For all the foregoing reasons, we cannot conclude that the judge erred by taking action to modify the October 2006 orders.
Newman contends that the order the judge entered in January 2007 is erroneous. We agree. Pursuant to this court's decision in Della Terza and the Newman/Griffin PSA, Newman's children had an equitable assignment in the proceeds of the policies of insurance on Griffin's life equivalent to $150,000 and the value of any employment-related insurance policy he held at the time of his divorce from Newman which he retained at the time of his death. 276 N.J. Super. at 50-51 (limiting the equitable interest of a child of the decedent's first marriage to the value of the policy at the time the judgment of divorce ending that marriage was entered, because the judgment did not specify the amount of the insurance required).

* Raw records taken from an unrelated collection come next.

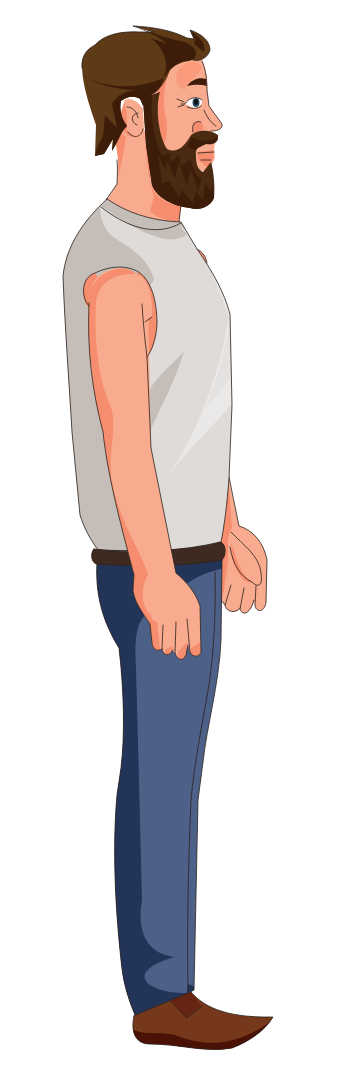
<!DOCTYPE html>
<html lang="en">
<head>
<meta charset="utf-8">
<title>Bearded man, side view</title>
<style>
:root {
  --paper: #ffffff;
  --ink: #2b211c;
  --skin: #f8ab8e;
  --skin-shade: #f58d6e;
  --hair: #5f3a16;
  --hair-dark: #3d1d0a;
  --beard: #4a2a10;
  --shirt: #dedbd8;
  --shirt-shade: #c4bdb8;
  --shirt-light: #ebe9e8;
  --belt: #3e2a20;
  --jeans: #4d6188;
  --jeans-shade: #233459;
  --shoe: #75381a;
  --shoe-dark: #4a1206;
}
html, body { margin: 0; background: var(--paper); overflow: hidden; }
svg { display: block; width: 337px; height: 1085px; }
.skin { fill: var(--skin); }
.skin-shade { fill: var(--skin-shade); }
.hair { fill: var(--hair); }
.hair-dark { fill: var(--hair-dark); }
.beard { fill: var(--beard); }
.shirt { fill: var(--shirt); }
.shirt-shade { fill: var(--shirt-shade); }
.shirt-light { fill: var(--shirt-light); }
.belt { fill: var(--belt); }
.jeans { fill: var(--jeans); }
.jeans-shade { fill: var(--jeans-shade); }
.shoe { fill: var(--shoe); }
.shoe-dark { fill: var(--shoe-dark); }
.line { fill: none; stroke: var(--ink); stroke-width: .8; stroke-linecap: round; stroke-linejoin: round; }
</style>
</head>
<body>
<svg viewBox="0 0 337 1085" role="img" aria-label="Bearded man in a sleeveless shirt and jeans, seen from the side">
  <defs>
    <path id="shirt-shape" d="M107 199C126 212 150 221 181 222L197 249C213 272 224 292 230 314L232 405L229 478C227 505 224 528 221 542C205 549 160 552 98 550C90 539 84 528 80 515L72 432C69 380 65 330 63 276C66 247 82 222 107 199Z"/>
    <path id="jeans-shape" d="M97 563L222 560L221 640C219 685 207 725 203 762L198 800L194 990L188 993L135 1015C126 993 123 980 121 960C114 895 113 840 117 795L121 768C125 735 124 690 119 648C103 622 95 595 97 563Z"/>
    <path id="arm-shape" d="M89 303C88 282 100 270 118 268C138 267 148 284 148 304L151 448L176 573C189 584 196 594 200 606L201 652C199 658 192 657 190 652L188 645L186 655C183 662 177 660 175 653L172 650C170 657 163 656 162 649C158 652 153 650 152 643L150 624C142 612 134 601 133 590L134 575C125 540 108 480 103 432C92 390 87 350 89 303Z"/>
    <path id="shoe-shape" d="M134 1016C147 1003 170 996 190 991C202 1005 222 1018 273 1017C265 1031 248 1042 232 1048C205 1053 180 1044 150 1044C137 1044 130 1034 134 1016Z"/>
    <clipPath id="shirt-clip"><use href="#shirt-shape"/></clipPath>
    <clipPath id="jeans-clip"><use href="#jeans-shape"/></clipPath>
    <clipPath id="arm-clip"><use href="#arm-shape"/></clipPath>
    <clipPath id="shoe-clip"><use href="#shoe-shape"/></clipPath>
  </defs>

  <g id="far-arm">
    <path class="skin" d="M228 475L239 526C253 530 264 543 267 560L266 603C264 612 257 613 255 606L254 601C250 615 242 616 240 609C236 614 226 612 225 605C220 601 221 590 222 580L222 540Z"/>
    <path class="skin-shade" d="M228 476L232 528C225 537 230 553 227 568L224 590L221 600L221 540Z"/>
    <path class="skin-shade" d="M231 541C236 560 241 575 252 582C246 585 237 575 232 558Z"/>
    <path class="line" d="M229 477L239 526C253 530 264 543 267 560L266 603C264 612 257 613 255 606L256 586M254 600C250 615 242 616 240 609L244 588M240 608C236 614 226 612 225 605L231 585M225 605L222 601M231 532C243 545 259 555 261 573C263 586 258 588 252 582C240 576 233 565 230 547"/>
  </g>

  <g id="shoe">
    <use href="#shoe-shape" class="shoe"/>
    <g clip-path="url(#shoe-clip)">
      <path class="shoe-dark" d="M131 1028C141 1036 157 1031 175 1035C205 1047 235 1048 276 1018L270 1060H125Z"/>
      <path d="M169 998L190 990L201 1006L186 1018Z" fill="#662512"/>
    </g>
    <path class="line" d="M169 999L187 1018L202 1006"/>
    <use href="#shoe-shape" class="line"/>
  </g>

  <g id="jeans">
    <use href="#jeans-shape" class="jeans"/>
    <g clip-path="url(#jeans-clip)">
      <path class="jeans-shade" d="M90 555H225V568C206 572 195 577 184 586L150 612C137 618 134 637 136 668L139 780L142 900C137 930 145 953 174 957C148 965 137 975 150 985C162 992 174 993 188 993L130 1020L100 900Z"/>
      <path class="jeans-shade" d="M188 984L196 987V991L187 993Z"/>
    </g>
    <path class="line" d="M215 572C216 610 214 650 209 685C202 725 194 765 191 800C188 870 187 930 188 992"/>
    <use href="#jeans-shape" class="line"/>
  </g>

  <g id="neck">
    <path class="skin" d="M116 130C120 155 117 172 117 184L106 201C130 214 155 222 179 222L181 203L160 130Z"/>
    <path class="skin-shade" d="M149 140L150 186C158 199 170 206 181 205L179 222C166 221 157 217 150 212L154 196C149 184 147 165 146 145Z"/>
    <path class="skin-shade" d="M115 132L126 136C124 150 122 162 119 174C119 158 115 145 115 132Z"/>
    <path class="line" d="M117 160C118 172 117 180 117 184L106 200M181 205L179 222"/>
  </g>

  <g id="shirt">
    <path class="skin-shade" d="M197 249C203 252 206 257 207 263L201 259Z"/>
    <path class="line" d="M197 249C203 252 206 257 207 263"/>
    <use href="#shirt-shape" class="shirt"/>
    <g clip-path="url(#shirt-clip)">
      <path class="shirt-shade" d="M100 200C99 219 104 231 116 239C135 250 150 262 154 280L140 300L105 430L132 556H60V200Z"/>
      <path class="shirt-shade" d="M101 203L107 199C128 212 152 221 181 222L188 234C180 240 168 241 158 237C139 232 120 219 101 206Z"/>
      <path class="shirt-shade" d="M184 351C176 362 158 374 149 391L150 431C160 408 176 380 184 351Z"/>
      <path class="shirt-light" d="M179 225L187 234C201 250 217 280 230 320V300L197 240Z"/>
      <path class="shirt-light" d="M229 314C222 365 200 430 168 476C192 445 216 423 232 404V320Z"/>
      <path d="M231 314C226 350 216 385 204 410C218 394 226 386 232 374Z" fill="#e4e2e0"/>
    </g>
    <path class="line" d="M101 207C125 226 155 238 181 223"/>
    <use href="#shirt-shape" class="line"/>
  </g>

  <g id="belt">
    <path class="belt" d="M94 549C130 554 185 551 220 542C226 543 227 555 222 560C190 566 140 567 96 564C90 561 91 551 94 549Z"/>
    <path class="line" d="M94 549C130 554 185 551 220 542C226 543 227 555 222 560C190 566 140 567 96 564C90 561 91 551 94 549Z"/>
  </g>

  <g id="near-arm">
    <path class="skin-shade" d="M95 273C82 277 79 297 89 308L104 285ZM137 271C151 279 157 300 157 324C156 340 152 350 147 357L140 300Z"/>
    <path class="skin" d="M139 274C150 283 153 300 152 316L145 322Z"/>
    <use href="#arm-shape" class="skin"/>
    <g clip-path="url(#arm-clip)">
      <path class="skin-shade" d="M85 310C88 286 98 274 116 269L138 268L135 274C115 273 98 282 96 303C94 340 98 378 110 405C118 424 109 446 111 475C116 515 140 550 148 574C140 590 141 606 151 615L154 630L153 650L130 600L100 440Z"/>
      <path class="skin-shade" d="M152 620L157 622L160 650H152ZM165 650L172 646L175 658H163ZM178 652L187 642L186 661H178ZM191 648L202 641V660H191Z"/>
    </g>
    <path class="line" d="M89 306C80 296 82 277 95 273C109 266 125 265 137 271C151 279 157 300 157 324C156 340 152 350 147 357M142 304C143 322 145 340 147 357L151 448L176 573C189 584 196 594 200 606L201 652C199 658 192 657 190 652L187 619M188 645L186 655C183 662 177 660 175 653L176 622M173 650C170 657 163 656 162 649L163 625M162 649C158 652 153 650 152 643L150 624C142 612 134 601 133 590L134 575C125 540 108 480 103 432C92 390 87 350 89 303M145 322L152 317"/>
  </g>

  <g id="head">
    <path class="skin" d="M168 68C178 58 194 56 202 60C206 70 208 80 207 90L209 106L222 124C223 130 216 131 211 131L216 138L214 149L215 158C212 165 208 170 204 171L150 165L143 100Z"/>
    <path class="skin-shade" d="M170 69C164 85 162 101 166 118C168 132 166 142 161 150L150 110L157 92Z"/>
    <path d="M177 73C181 62 197 58 201 66C203 73 190 79 185 90C178 88 175 81 177 73Z" fill="#f99b7c"/>
    <path class="skin-shade" d="M193 123C200 119 205 123 203 132L193 132ZM197 152L214 150L213 158L208 168L198 160Z"/>

    <g id="eye">
      <path d="M185 104C189 97 197 96 202 100C203 104 199 108 194 108Z" fill="#ffffff"/>
      <ellipse cx="196" cy="102.500" rx="3.500" ry="4.500" fill="#27536b"/>
      <ellipse cx="196" cy="102" rx="2" ry="3" fill="#101010"/>
      <path class="line" d="M181 104L185 104C189 97 197 96 202 100M177 99L184 102M178 107L184 105M187 107C192 109 198 109 201 106"/>
      <path class="hair-dark" d="M187 86C192 79 200 77 206 79L207 86C200 84 193 85 187 86Z"/>
    </g>

    <path class="line" d="M202 61C206 70 207 80 207 90L209 106L222 124C223 130 216 131 211 131M204 110C207 117 210 122 216 126M193 132C191 125 195 120 201 122M198 153L214 152M201 160L211 160"/>

    <g id="beard">
      <path class="beard" d="M143 98L160 92C155 108 159 137 167 149C177 154 185 146 191 135C199 129 211 130 218 135C219 141 214 144 206 144C199 145 195 149 196 155C196 163 197 169 203 172L211 162C214 172 215 188 214 198C210 207 200 211 190 208C173 206 157 198 152 185L146 145Z"/>
      <path class="hair-dark" d="M143 98L152 95C150 121 155 143 162 156L171 153L169 162L179 156L181 166L190 160L195 172C200 181 207 182 211 177L214 198C210 207 200 211 190 208C173 206 157 198 152 185L146 145Z"/>
      <path class="beard" d="M158 154L165 169L167 160L175 178L179 162L187 186L191 169L198 190L204 175L212 172L212 192L205 183L203 200L196 191L193 203L182 190L179 197L169 181L162 183Z"/>
      <path class="hair-dark" d="M191 137C198 141 209 143 218 137C218 143 213 145 206 144L194 150L188 147Z"/>
    </g>

    <g id="ear">
      <path class="skin" d="M124 101C129 96 138 101 143 109L144 130C140 139 133 138 128 132L122 116Z"/>
      <path class="skin-shade" d="M124 103L127 112L127 130L134 137C126 137 121 128 119 118Z"/>
      <path class="line" d="M127 107C133 107 137 112 138 118M138 113C131 114 130 122 137 125M128 132C133 139 141 138 143 129"/>
    </g>

    <g id="hair">
      <path class="hair" d="M82 68C81 56 87 49 95 45C104 35 120 31 139 32L154 32L133 26C153 27 171 30 187 38L194 39L190 30C202 34 210 41 210 50C208 57 201 62 193 60C184 61 176 64 170 70C166 82 159 91 152 94L143 105L141 99C133 95 127 97 121 101C119 110 122 119 127 126C121 131 118 142 112 151L113 139L104 154L95 156L96 125C90 107 83 88 82 68Z"/>
      <path class="hair-dark" d="M82 76C104 87 134 91 164 78C160 89 156 93 151 95L143 106L140 99C133 95 127 97 121 101C119 110 122 119 127 126C121 131 118 142 112 151L113 139L104 154L95 156L97 148L103 136L105 115L117 128L112 104C117 95 127 90 138 90C115 90 97 84 82 76Z"/>
      <path class="hair-dark" d="M133 26C152 33 169 39 185 42C194 46 198 52 195 58L189 61C181 61 175 64 169 71L163 78C170 65 165 50 151 38L167 44C160 37 146 31 133 26ZM190 30C201 38 206 44 204 52L194 44L195 39Z"/>
      <path class="line" d="M82 68C81 56 87 49 95 45C104 35 120 31 139 32L154 32L133 26C153 27 171 30 187 38L194 39L190 30C202 34 210 41 210 50C208 57 201 62 193 60"/>
    </g>
  </g>
</svg>
</body>
</html>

In this case, the judge did not refer to Della Terza or any other legal authority, and it is apparent that neither party produced evidence adequate to permit the judge to consider the matter in accordance with the principles enunciated in that case. No policy of life insurance, including the policy in place at the time of Griffin's death and divided by the judge, was produced.
Because the interests of Griffin's three children are at issue, we conclude that it is appropriate to remand so that the judge can reach a decision on the basis of a competent and adequate record and controlling legal principles. We simply add that the issue of any right to child support that Masaya's daughter might have against Griffin's estate was not raised below or on appeal. See Kiken v. Kiken, 149 N.J. 441, 453 (1997); DeCeglia, supra, 265 N.J. Super. at 133 (enforcing support obligation against estate); Koidl v. Schreiber, 214 N.J. Super. 513, 516-17 (App. Div. 1986) (holding that support order entered against father who admitted paternity would be interpreted as requiring support payments to continue after father's death). Masaya presents no argument based on any of those precedents.
Newman contends that the judge erred by entering an order providing for payment of child support that Griffin owed to Masaya prior to his death. She argues that the order is in conflict with 29 U.S.C.A. 1056(d)(1). The argument lacks sufficient merit to warrant more than the brief comments that follow. R. 2:11-3(e)(1)(E). This order entered by the Family Part to provide for payment of child support arrears and approved as a qualified domestic relations order is permitted by federal law. See 29 U.S.C.A. 1056(d)(3)(B)(ii), (C), (D). Newman does not contend that the judge erred in calculating the arrears.
Affirmed in part; reversed in part and remanded for further proceedings.